The string "UpSampling" may appear in lines of the listing. Report each line where it does.

---+---

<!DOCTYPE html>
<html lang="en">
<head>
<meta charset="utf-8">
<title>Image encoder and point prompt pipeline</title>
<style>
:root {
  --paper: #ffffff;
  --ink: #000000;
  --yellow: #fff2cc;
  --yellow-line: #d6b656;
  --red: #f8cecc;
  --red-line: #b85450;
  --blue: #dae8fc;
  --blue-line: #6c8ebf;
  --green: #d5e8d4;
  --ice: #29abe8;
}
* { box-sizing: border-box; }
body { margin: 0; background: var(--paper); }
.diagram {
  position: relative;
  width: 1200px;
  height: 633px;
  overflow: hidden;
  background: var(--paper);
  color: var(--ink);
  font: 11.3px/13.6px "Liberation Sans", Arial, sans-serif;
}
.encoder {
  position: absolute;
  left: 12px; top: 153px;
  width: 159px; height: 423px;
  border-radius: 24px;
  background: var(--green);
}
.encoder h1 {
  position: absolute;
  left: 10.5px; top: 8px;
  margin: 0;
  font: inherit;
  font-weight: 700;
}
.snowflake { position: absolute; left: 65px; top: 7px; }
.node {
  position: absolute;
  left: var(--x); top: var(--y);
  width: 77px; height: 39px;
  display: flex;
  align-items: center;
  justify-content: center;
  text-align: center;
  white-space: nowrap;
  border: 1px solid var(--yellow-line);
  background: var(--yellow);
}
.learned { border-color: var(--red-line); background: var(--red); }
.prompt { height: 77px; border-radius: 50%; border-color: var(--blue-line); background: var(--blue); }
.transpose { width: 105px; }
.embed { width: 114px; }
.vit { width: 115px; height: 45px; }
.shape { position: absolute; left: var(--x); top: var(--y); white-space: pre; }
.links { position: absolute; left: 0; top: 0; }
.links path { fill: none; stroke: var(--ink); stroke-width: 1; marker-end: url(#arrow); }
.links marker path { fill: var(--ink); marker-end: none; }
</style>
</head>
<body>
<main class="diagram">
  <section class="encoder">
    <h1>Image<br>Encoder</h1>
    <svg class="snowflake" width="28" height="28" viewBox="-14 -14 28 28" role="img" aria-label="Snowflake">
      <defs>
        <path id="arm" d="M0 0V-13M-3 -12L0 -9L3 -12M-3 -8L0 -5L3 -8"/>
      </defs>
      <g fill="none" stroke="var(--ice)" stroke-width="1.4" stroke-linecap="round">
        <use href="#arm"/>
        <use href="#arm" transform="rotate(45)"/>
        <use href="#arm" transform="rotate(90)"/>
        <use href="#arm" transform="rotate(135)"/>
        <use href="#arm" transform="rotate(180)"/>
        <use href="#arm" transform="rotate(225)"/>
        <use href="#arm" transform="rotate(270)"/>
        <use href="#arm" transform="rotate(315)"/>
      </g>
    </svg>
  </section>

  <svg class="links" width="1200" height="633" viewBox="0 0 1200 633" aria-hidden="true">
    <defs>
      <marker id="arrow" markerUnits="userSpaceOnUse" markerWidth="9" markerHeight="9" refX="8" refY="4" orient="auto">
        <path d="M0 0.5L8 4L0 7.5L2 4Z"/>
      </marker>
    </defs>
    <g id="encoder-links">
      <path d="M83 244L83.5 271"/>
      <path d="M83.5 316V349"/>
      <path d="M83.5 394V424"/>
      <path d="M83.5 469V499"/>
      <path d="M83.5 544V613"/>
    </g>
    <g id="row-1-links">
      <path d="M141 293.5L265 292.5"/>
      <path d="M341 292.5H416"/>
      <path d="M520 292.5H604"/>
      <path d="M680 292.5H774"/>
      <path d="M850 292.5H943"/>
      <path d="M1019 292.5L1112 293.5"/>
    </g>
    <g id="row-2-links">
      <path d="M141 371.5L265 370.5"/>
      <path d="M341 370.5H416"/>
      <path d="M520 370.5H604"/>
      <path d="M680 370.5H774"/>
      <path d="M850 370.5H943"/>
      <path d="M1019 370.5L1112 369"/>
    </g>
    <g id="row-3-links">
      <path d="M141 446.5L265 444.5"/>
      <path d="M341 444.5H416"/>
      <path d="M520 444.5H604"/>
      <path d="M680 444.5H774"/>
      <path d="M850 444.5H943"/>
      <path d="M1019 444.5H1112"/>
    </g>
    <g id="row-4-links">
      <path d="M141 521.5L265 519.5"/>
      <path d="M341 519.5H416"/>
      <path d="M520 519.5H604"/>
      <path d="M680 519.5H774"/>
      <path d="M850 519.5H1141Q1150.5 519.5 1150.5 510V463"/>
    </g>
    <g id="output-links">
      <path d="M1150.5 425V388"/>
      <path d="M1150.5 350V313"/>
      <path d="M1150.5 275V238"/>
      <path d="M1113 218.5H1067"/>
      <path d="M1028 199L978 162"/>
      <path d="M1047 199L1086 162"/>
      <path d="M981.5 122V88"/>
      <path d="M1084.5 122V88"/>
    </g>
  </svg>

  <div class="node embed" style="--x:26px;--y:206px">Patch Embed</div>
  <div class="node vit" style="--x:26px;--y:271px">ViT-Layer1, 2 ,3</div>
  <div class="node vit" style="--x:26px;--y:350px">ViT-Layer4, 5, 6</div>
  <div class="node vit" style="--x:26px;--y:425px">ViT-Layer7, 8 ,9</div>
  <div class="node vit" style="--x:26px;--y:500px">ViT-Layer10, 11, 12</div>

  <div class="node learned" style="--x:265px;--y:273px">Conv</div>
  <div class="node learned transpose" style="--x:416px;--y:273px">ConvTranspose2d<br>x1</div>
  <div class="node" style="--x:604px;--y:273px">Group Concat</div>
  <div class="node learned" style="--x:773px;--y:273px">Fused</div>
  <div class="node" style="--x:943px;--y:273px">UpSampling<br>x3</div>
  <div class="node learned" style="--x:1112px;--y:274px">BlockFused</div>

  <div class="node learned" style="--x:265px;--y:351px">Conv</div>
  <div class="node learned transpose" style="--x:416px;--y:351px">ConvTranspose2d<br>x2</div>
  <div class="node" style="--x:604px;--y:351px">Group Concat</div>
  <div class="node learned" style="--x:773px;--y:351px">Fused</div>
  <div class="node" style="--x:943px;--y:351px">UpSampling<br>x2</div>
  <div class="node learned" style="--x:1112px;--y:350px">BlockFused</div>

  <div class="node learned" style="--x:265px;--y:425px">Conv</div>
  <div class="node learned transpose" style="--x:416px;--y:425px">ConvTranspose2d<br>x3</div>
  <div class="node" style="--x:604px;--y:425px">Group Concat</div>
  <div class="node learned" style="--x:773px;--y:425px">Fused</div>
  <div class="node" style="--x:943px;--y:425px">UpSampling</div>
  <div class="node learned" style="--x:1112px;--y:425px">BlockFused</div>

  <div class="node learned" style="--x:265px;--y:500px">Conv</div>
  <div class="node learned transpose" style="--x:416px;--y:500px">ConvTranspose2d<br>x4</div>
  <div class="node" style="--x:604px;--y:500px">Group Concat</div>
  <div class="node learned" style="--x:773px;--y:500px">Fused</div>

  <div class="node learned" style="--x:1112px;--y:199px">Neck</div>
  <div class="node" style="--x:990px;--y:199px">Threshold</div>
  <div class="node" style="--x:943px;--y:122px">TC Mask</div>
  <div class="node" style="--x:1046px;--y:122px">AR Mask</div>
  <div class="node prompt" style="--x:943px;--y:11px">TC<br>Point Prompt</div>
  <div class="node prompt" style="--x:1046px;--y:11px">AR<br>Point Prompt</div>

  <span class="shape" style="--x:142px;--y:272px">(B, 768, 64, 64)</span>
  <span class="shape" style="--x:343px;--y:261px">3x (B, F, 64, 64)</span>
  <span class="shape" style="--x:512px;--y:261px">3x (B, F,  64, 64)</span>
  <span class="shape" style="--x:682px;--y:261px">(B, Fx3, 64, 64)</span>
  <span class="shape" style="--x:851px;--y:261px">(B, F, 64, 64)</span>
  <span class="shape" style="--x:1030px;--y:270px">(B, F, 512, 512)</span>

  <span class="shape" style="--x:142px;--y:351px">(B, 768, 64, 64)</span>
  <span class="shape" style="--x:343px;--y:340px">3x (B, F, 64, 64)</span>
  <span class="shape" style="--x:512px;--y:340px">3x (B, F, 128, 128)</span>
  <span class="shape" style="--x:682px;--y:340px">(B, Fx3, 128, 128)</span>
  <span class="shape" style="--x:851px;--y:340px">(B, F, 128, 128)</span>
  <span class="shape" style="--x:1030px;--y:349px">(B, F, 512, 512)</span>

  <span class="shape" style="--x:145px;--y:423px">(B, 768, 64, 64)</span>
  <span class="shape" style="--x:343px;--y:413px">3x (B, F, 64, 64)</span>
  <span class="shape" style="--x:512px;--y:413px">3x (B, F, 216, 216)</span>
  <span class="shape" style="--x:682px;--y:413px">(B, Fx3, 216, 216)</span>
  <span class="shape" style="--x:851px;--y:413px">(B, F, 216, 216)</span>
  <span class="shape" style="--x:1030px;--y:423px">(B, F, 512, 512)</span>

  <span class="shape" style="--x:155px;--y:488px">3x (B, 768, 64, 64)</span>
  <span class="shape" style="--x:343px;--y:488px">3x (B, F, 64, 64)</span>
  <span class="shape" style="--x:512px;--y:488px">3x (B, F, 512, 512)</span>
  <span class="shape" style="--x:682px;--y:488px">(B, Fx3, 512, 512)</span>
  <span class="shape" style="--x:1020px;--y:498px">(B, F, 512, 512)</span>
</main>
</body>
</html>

---+---

§ **Task result**
  <div class="node" style="--x:943px;--y:273px">UpSampling<br>x3</div>
  <div class="node" style="--x:943px;--y:351px">UpSampling<br>x2</div>
  <div class="node" style="--x:943px;--y:425px">UpSampling</div>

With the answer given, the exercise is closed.